** Available records follows **

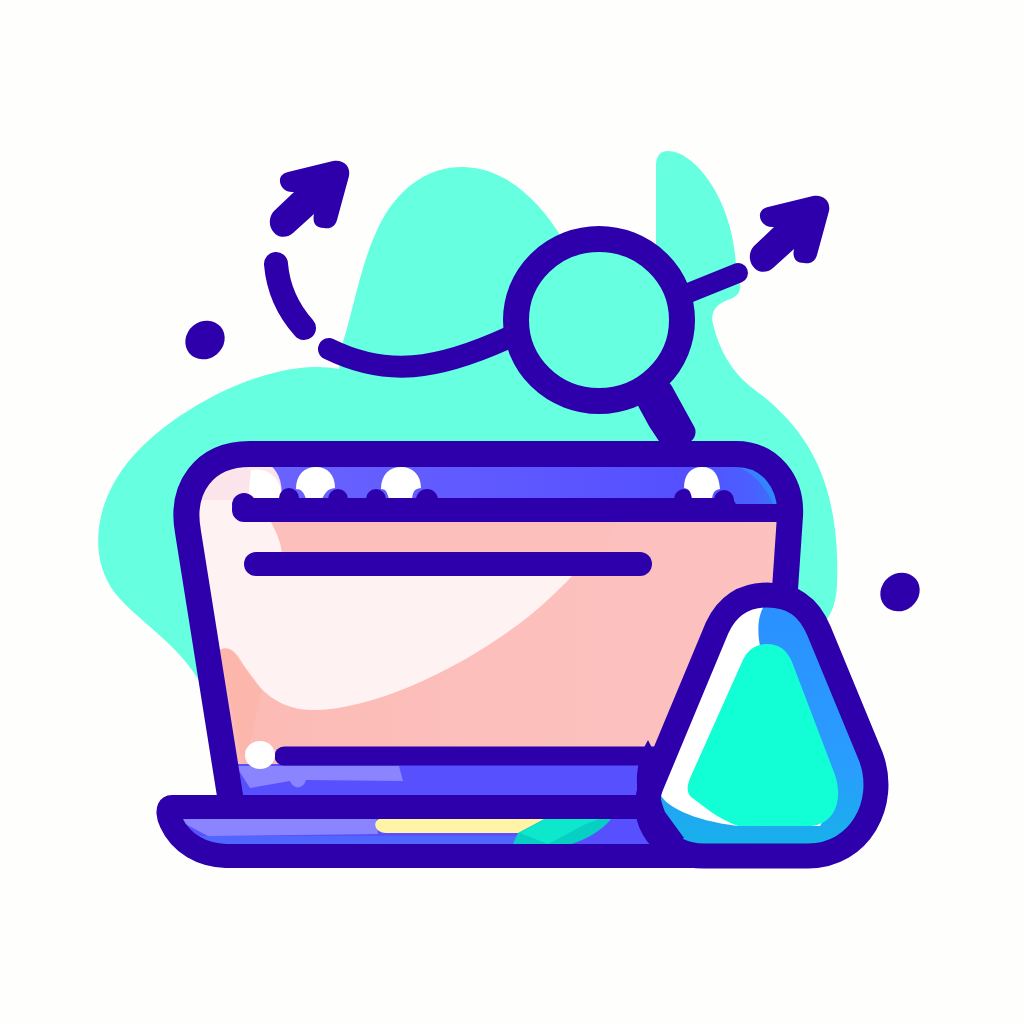
<!DOCTYPE html>
<html lang="en">
<head>
<meta charset="utf-8">
<title>Laptop analytics illustration</title>
<style>
:root {
  --paper: #fefffd;
  --ink: #2d00ab;
  --mint: #66ffe0;
  --aqua: #12ffd6;
  --teal: #08cfc4;
  --violet: #5650ff;
  --lilac: #8a84ff;
  --blue: #2a98ff;
  --pink: #fcbfbc;
  --blush: #fff2f2;
  --peach: #fcb5aa;
  --lemon: #fff3a6;
  --white: #fff;
}
html, body { margin: 0; background: var(--paper); overflow: hidden; }
svg { display: block; width: 1024px; height: 1024px; }
.ink { fill: var(--ink); }
.line { fill: none; stroke: var(--ink); stroke-linecap: round; stroke-linejoin: round; }
.mint { fill: var(--mint); }
.white { fill: var(--white); }
</style>
</head>
<body>
<svg viewBox="0 0 1024 1024" role="img" aria-label="Laptop with a growth line, magnifier and rounded triangle">
  <defs>
    <linearGradient id="bar-fill" x1="0" x2="1" y1="0" y2="0">
      <stop offset="0" stop-color="#6a63ff"/>
      <stop offset="0.8" stop-color="#5450ff"/>
      <stop offset="0.93" stop-color="#4a60ff"/>
      <stop offset="1" stop-color="#2a80f4"/>
    </linearGradient>
    <linearGradient id="screen-fill" x1="0" x2="1" y1="0" y2="0">
      <stop offset="0" stop-color="#fcb9b2"/>
      <stop offset="0.5" stop-color="#fcbfbc"/>
      <stop offset="1" stop-color="#fcc2c0"/>
    </linearGradient>
    <linearGradient id="side-fill" x1="0" x2="0" y1="0" y2="1">
      <stop offset="0" stop-color="#2a90ff"/>
      <stop offset="0.6" stop-color="#2a9cff"/>
      <stop offset="1" stop-color="#12b6e4"/>
    </linearGradient>
    <path id="screen-shape" d="M250 454H736C770 454 792 482 790 516L770 808H232L188 532C180 488 204 454 250 454Z"/>
    <clipPath id="screen-clip"><use href="#screen-shape"/></clipPath>
    <path id="base-shape" d="M172 807H700V856H226C198 856 170 838 169 815C168 810 169 807 172 807Z"/>
    <clipPath id="base-clip"><use href="#base-shape"/></clipPath>
    <path id="triangle-shape" d="M767 595C793 595 809 607 819 631L871 757C888 803 860 856 808 856H704C665 856 636 822 652 784L717 628C727 606 744 595 767 595Z"/>
    <clipPath id="triangle-clip"><use href="#triangle-shape"/></clipPath>
    <path id="arrow" d="M4 -7L24 -26C15 -25 9 -32 10 -39C11 -43 14 -45 18 -46L63 -57C73 -59 81 -52 79 -42L67 2C65 9 60 11 54 10C46 10 42 5 44 -4L23 15C16 21 7 20 2 12C-2 5 0 -3 4 -7Z"/>
  </defs>

  <g id="backdrop" class="mint">
    <path d="M202 686C180 644 136 620 115 593C91 562 92 513 122 470C156 422 236 375 300 368C316 366 328 367 339 369L342 345C353 313 361 259 382 220C402 184 432 166 464 167C504 168 538 198 562 238L640 300L656 258V164C657 150 667 149 678 153C703 163 733 206 736 266C744 290 740 295 730 299C716 304 710 312 713 324C719 349 731 371 751 387C787 413 816 446 829 497C837 529 838 560 837 585C836 606 830 616 822 626L700 690Z"/>
  </g>

  <g id="dots" class="ink">
    <ellipse cx="205" cy="340" rx="20.5" ry="18.5" transform="rotate(-40 205 340)"/>
    <ellipse cx="900" cy="592" rx="20.5" ry="18.5" transform="rotate(-40 900 592)"/>
  </g>

  <g id="growth-line">
    <path class="line" stroke-width="23" d="M662 392L684 432" stroke-linecap="butt"/>
    <path class="line" stroke-width="25" d="M648 398L660 420L680 450" stroke-linecap="butt"/>
    <path class="line" stroke-width="22" d="M329 349C386 377 436 371 510 337"/>
    <path class="line" stroke-width="20" d="M686 294L738 273"/>
    <path class="line" stroke-width="24" d="M276 264C278 288 287 309 304 328" stroke-linecap="round"/>
    <ellipse class="mint" cx="599" cy="320" rx="83" ry="81" stroke="var(--ink)" stroke-width="26"/>
    <use class="ink" href="#arrow" transform="translate(270 218)"/>
    <use class="ink" href="#arrow" transform="translate(750 253)"/>
  </g>

  <g id="laptop-screen">
    <g clip-path="url(#screen-clip)">
      <rect x="170" y="440" width="640" height="380" fill="url(#screen-fill)"/>
      <path fill="var(--blush)" d="M180 440H272V522H618C592 555 564 588 528 617C468 664 378 710 312 710C267 709 251 676 236 655C231 648 225 647 218 650L180 560Z"/>
      <path fill="var(--pink)" d="M271 522H618L598 554H282C281 542 276 532 271 522Z"/>
      <path fill="var(--peach)" d="M220 650C230 645 236 652 243 664L262 690L244 770Z" opacity="0.7"/>
      <rect x="270" y="460" width="520" height="46" fill="url(#bar-fill)"/>
      <path fill="#fbe4ea" d="M190 460H262C276 466 284 480 281 500H196Z"/>
      <path fill="var(--blue)" d="M736 466C752 472 766 486 774 506H800V460H740Z" opacity="0.6"/>
      <rect x="220" y="764" width="460" height="40" fill="var(--violet)"/>
      <path fill="var(--lilac)" d="M236 766H399L403 781L306 780C303 790 293 789 290 781L250 788Z"/>
    </g>
    <g id="window-buttons">
      <path class="white" d="M251 470C270 466 284 482 281 500H248Z"/>
      <g class="ink">
        <circle cx="244" cy="505" r="12"/>
        <circle cx="289" cy="498" r="10"/>
        <circle cx="338" cy="499" r="10"/>
        <circle cx="376" cy="499" r="10"/>
        <circle cx="427" cy="500" r="11"/>
        <circle cx="684" cy="499" r="10"/>
        <circle cx="724" cy="500" r="10"/>
      </g>
      <g class="white">
        <path d="M296 489C296 475 304 467 316 467S335 475 335 488C327 489 325 493 322 499H306C304 492 301 489 296 489Z"/>
        <path d="M381 489C381 475 389 467 401 467S421 475 421 488C413 489 413 493 412 499H389C387 492 386 489 381 489Z"/>
        <path d="M684 488C684 475 690 467 702 467S719 475 720 489C714 490 713 493 712 499H692C691 493 690 489 684 488Z"/>
      </g>
    </g>
    <g id="content-lines">
      <path class="ink" d="M244 498H732L736 504H784V522H244A12 12 0 0 1 244 498Z"/>
      <path class="line" stroke-width="24" d="M256 564H640"/>
      <path class="line" stroke-width="19" d="M284 756H660"/>
      <ellipse class="white" cx="260" cy="755" rx="15" ry="14"/>
    </g>
    <use class="line" href="#screen-shape" stroke-width="26"/>
  </g>

  <g id="laptop-base">
    <g clip-path="url(#base-clip)">
      <rect x="160" y="800" width="540" height="60" fill="var(--violet)"/>
      <path fill="var(--lilac)" d="M170 816H376L378 834L208 836Z"/>
      <path fill="#4a7cff" d="M200 836H540V848H200Z" opacity="0.5"/>
      <path fill="var(--lemon)" d="M379 819H546L520 833H386C375 833 372 822 379 819Z"/>
      <path fill="var(--teal)" d="M546 818H612C600 833 584 840 566 846H512L518 833Z"/>
      <path fill="var(--aqua)" d="M545 819H600C582 824 572 832 548 844L520 833Z" opacity="0.5"/>
    </g>
    <path class="line" stroke-width="24" d="M660 807H172C166 807 169 818 171 822C181 844 202 855 226 856H808"/>
  </g>

  <g id="rounded-triangle">
    <use href="#triangle-shape" fill="var(--white)"/>
    <g clip-path="url(#triangle-clip)">
      <path fill="url(#side-fill)" d="M764 600L840 600L900 780V870H640V786L660 794C666 806 690 820 738 826H820L835 800L788 660L760 646C757 630 758 616 764 606Z"/>
      <path fill="var(--teal)" d="M640 780L659 793C661 808 668 820 680 832L660 840Z"/>
    </g>
    <path fill="var(--aqua)" d="M767 644C779 644 787 650 792 662L835 775C844 802 833 826 808 826H738C716 818 704 806 691 797C686 792 687 785 691 776L742 662C747 650 755 644 767 644Z"/>
    <use class="line" href="#triangle-shape" stroke-width="25"/>
    <path class="ink" d="M637 784C636 770 640 754 648 740L664 772C658 788 659 796 665 812L684 838L664 852C642 838 636 826 642 812C637 802 637 794 637 784Z"/>
  </g>
</svg>
</body>
</html>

** End of Available records **

▸ **What you have to do**
Write the number of lines above that contain the string "growth", and nothing besides.

▸ **Task output**
2